So one of these things is going to fail you: either the GDP growth rate, or inflation or tax revenue growth. The net result: the fiscal deficit will not come in at 4.6 per cent, unless you count the capital receipts coming from PSU divestment (Rs 40,000 crore). This number has always failed us, and given the prevailing market sentiment, I don't see how it is going to be achieved. Any shortfall will only add to the fiscal deficit.
Let us now take a look at the expenditure side. This is where the budget assumptions lose further credibility. Last year, inflation ran at 10+ per cent, and expenditure increased at 18.7 per cent. This year, inflation, by the government's own projections is expected at an optimistic 5 per cent, and the government is projecting expenditure growth of only 3.4 per cent. With Plan expenditure still growing at 11.8 per cent, the government actually expects non-Plan expenditure to contract by 0.7 per cent, mainly because of lower provisioning for subsidies.

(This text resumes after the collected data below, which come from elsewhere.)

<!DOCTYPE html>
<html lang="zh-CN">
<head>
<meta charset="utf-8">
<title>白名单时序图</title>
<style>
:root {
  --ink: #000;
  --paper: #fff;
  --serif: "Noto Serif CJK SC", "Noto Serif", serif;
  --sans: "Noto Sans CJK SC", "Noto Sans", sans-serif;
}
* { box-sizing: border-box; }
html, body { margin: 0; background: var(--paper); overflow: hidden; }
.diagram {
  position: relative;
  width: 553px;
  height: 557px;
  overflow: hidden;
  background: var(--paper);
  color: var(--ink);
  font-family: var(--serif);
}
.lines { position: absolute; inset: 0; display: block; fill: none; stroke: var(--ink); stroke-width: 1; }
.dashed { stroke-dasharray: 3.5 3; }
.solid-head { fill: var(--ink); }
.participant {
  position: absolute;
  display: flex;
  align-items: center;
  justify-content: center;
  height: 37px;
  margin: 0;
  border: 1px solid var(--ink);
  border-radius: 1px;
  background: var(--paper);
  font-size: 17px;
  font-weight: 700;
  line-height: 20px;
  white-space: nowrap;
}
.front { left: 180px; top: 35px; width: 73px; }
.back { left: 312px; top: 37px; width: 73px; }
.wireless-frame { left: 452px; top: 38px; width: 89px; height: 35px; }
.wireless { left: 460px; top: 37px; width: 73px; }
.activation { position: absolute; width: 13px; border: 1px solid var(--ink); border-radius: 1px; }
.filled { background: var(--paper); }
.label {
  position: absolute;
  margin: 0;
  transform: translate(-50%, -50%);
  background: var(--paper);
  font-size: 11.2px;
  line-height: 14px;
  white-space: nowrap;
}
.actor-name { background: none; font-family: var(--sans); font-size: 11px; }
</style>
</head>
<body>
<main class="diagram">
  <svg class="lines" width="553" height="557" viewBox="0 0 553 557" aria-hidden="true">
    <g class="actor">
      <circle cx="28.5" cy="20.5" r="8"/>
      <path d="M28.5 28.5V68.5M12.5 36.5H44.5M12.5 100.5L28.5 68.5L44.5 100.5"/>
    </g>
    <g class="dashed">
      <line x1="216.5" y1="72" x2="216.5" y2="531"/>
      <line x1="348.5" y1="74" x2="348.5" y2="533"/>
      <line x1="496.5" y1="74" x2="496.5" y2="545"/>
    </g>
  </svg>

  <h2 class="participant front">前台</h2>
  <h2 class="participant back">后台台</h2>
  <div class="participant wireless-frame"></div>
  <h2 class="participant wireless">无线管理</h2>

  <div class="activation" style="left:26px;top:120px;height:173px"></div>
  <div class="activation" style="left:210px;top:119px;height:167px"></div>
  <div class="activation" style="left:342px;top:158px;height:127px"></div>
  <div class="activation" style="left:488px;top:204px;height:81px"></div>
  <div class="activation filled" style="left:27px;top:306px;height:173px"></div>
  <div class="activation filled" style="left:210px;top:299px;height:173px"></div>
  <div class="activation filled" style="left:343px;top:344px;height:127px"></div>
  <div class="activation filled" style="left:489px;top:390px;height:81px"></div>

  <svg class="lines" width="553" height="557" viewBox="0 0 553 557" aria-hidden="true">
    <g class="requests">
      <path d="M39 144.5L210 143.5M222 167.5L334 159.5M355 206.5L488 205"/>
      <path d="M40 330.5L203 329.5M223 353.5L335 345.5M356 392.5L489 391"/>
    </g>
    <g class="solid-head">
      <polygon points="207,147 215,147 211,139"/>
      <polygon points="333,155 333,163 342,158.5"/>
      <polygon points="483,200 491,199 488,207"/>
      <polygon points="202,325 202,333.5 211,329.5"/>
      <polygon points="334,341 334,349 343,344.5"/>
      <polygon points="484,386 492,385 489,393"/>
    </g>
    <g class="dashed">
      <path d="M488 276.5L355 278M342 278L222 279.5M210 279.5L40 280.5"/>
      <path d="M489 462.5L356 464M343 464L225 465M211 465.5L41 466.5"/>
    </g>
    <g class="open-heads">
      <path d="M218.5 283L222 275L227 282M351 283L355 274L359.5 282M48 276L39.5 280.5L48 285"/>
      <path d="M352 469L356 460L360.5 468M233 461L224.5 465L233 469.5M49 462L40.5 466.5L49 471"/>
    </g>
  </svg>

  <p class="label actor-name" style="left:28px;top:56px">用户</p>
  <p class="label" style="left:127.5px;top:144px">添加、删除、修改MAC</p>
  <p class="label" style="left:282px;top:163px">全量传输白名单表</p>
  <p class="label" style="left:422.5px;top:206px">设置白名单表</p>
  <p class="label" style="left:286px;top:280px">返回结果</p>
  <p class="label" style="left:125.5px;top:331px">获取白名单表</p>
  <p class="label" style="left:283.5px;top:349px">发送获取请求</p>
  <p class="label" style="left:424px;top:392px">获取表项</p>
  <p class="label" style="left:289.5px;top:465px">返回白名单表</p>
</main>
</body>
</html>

Now make of this, what you will. In a year when the Food Security Bill is to be passed, food subsidies are actually going to be constant. So obviously, you should not be surprised when fertiliser subsidy actually drops 9.1 per cent, or 'Other Subsidies', which grew 58.2 per cent, actually drop a whopping 49.9 per cent. And either some very big policy change is round the corner in petroleum, or this is plain obfuscation, because the bulk of expenditure drop comes from this assumption. If you are going to acquire 65 million tones of food grains during the year, it will raise the food subsidy bill by at least Rs 20,000 crore; that alone will put you back at last years' level. And if the oil gods are not kind to India (and I see no reason for them to be otherwise), I don't see why the fiscal deficit will not come in higher.
Which makes inflation targeting, the main theme of the budget, the first casualty. By no stretch of the imagination is this a path-breaking budget that even sets a direction towards reforms, unless you believe the stuff about petroleum subsidies. If the subsidy is actually withdrawn, oil prices at the pump will rise dramatically, and that itself will affect inflation. How can you then assume such low inflation?

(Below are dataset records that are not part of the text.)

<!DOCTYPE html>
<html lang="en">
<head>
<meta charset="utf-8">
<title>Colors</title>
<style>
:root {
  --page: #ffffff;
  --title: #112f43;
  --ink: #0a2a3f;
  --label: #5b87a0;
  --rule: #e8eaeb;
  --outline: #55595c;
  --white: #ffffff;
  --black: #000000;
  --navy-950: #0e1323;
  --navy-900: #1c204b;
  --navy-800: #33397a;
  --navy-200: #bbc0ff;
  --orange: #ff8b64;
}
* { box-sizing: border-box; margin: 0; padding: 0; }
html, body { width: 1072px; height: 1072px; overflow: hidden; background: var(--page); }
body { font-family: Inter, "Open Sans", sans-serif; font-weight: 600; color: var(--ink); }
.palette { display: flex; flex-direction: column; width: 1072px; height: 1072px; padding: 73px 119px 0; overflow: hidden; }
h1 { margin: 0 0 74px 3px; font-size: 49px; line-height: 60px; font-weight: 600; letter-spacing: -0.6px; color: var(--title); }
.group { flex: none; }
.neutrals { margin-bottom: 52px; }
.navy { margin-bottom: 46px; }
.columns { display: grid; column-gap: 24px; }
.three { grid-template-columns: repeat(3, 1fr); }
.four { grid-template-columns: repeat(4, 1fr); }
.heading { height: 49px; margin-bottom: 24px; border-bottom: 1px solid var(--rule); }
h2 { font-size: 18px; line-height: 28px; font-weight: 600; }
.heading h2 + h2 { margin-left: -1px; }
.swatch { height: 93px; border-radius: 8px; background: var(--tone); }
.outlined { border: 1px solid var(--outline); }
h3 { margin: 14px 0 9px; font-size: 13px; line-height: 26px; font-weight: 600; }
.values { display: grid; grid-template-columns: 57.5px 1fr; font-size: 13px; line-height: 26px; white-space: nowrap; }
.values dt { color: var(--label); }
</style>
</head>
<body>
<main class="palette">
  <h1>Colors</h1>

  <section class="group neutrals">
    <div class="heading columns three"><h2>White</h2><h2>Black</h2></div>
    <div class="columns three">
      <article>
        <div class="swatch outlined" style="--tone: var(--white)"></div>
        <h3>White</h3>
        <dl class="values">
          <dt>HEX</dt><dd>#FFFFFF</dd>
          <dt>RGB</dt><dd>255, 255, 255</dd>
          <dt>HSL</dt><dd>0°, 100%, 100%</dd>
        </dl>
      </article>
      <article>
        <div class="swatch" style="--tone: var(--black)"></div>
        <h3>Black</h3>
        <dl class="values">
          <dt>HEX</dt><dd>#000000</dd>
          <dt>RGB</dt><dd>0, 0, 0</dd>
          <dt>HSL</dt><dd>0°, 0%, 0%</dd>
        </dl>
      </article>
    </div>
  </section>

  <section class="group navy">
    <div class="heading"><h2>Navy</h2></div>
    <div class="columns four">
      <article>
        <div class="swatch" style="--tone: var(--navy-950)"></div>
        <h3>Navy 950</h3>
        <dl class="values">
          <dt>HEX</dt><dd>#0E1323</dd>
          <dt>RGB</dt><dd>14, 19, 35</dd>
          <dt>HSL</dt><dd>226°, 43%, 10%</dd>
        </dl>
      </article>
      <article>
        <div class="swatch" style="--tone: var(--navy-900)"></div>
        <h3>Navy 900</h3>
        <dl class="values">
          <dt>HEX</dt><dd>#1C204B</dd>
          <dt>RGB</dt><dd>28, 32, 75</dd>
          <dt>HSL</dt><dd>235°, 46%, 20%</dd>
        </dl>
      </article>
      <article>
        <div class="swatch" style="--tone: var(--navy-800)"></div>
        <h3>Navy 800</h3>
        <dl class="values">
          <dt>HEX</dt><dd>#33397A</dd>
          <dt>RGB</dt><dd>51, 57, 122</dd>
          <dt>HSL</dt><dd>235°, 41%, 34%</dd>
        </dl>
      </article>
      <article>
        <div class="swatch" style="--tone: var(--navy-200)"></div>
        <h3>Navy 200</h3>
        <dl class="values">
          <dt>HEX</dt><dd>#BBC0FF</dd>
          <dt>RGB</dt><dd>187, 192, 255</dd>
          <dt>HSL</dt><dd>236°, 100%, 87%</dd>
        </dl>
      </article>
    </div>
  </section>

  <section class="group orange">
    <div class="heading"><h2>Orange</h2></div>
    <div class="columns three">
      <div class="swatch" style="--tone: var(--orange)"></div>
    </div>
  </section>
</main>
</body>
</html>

So what do you make of the other long-term promises, like Manufacturing to go to 25 per cent of GDP? It seems like just a wish statement, with little substance or strategy embedded in the budget.
I had much hope that something would be done for investment in agriculture, other than sops. In particular, the nexus between clean energy, water management and agriculture would be recognised and we would get some hint of a big bang reform in that area, either a skeletal framework for the entry of corporates, or some new regulations to liberalise long-term land leases. There are some unimaginative sops to Clean Energy, LED lighting and solar, but no clear strategy emerges in this critical area.
Quite simply, a budget going nowhere, unless the government has some positive surprises in store for us later in the year. This Prime Minister has done it before, and I can't seem to give up hoping. In particular, if the expenditure control is contained because of fundamental and structural reforms in an election year, we might just see a counter-intuitive movement of opinion from a scam-tainted government to a governance-focused, reform-oriented party and government. People want to believe. Mr. Singh has done it before and can do it again. Whether he will or not, only two people in this country know.
This column appeared in March 2011 issue of Wealth Insight.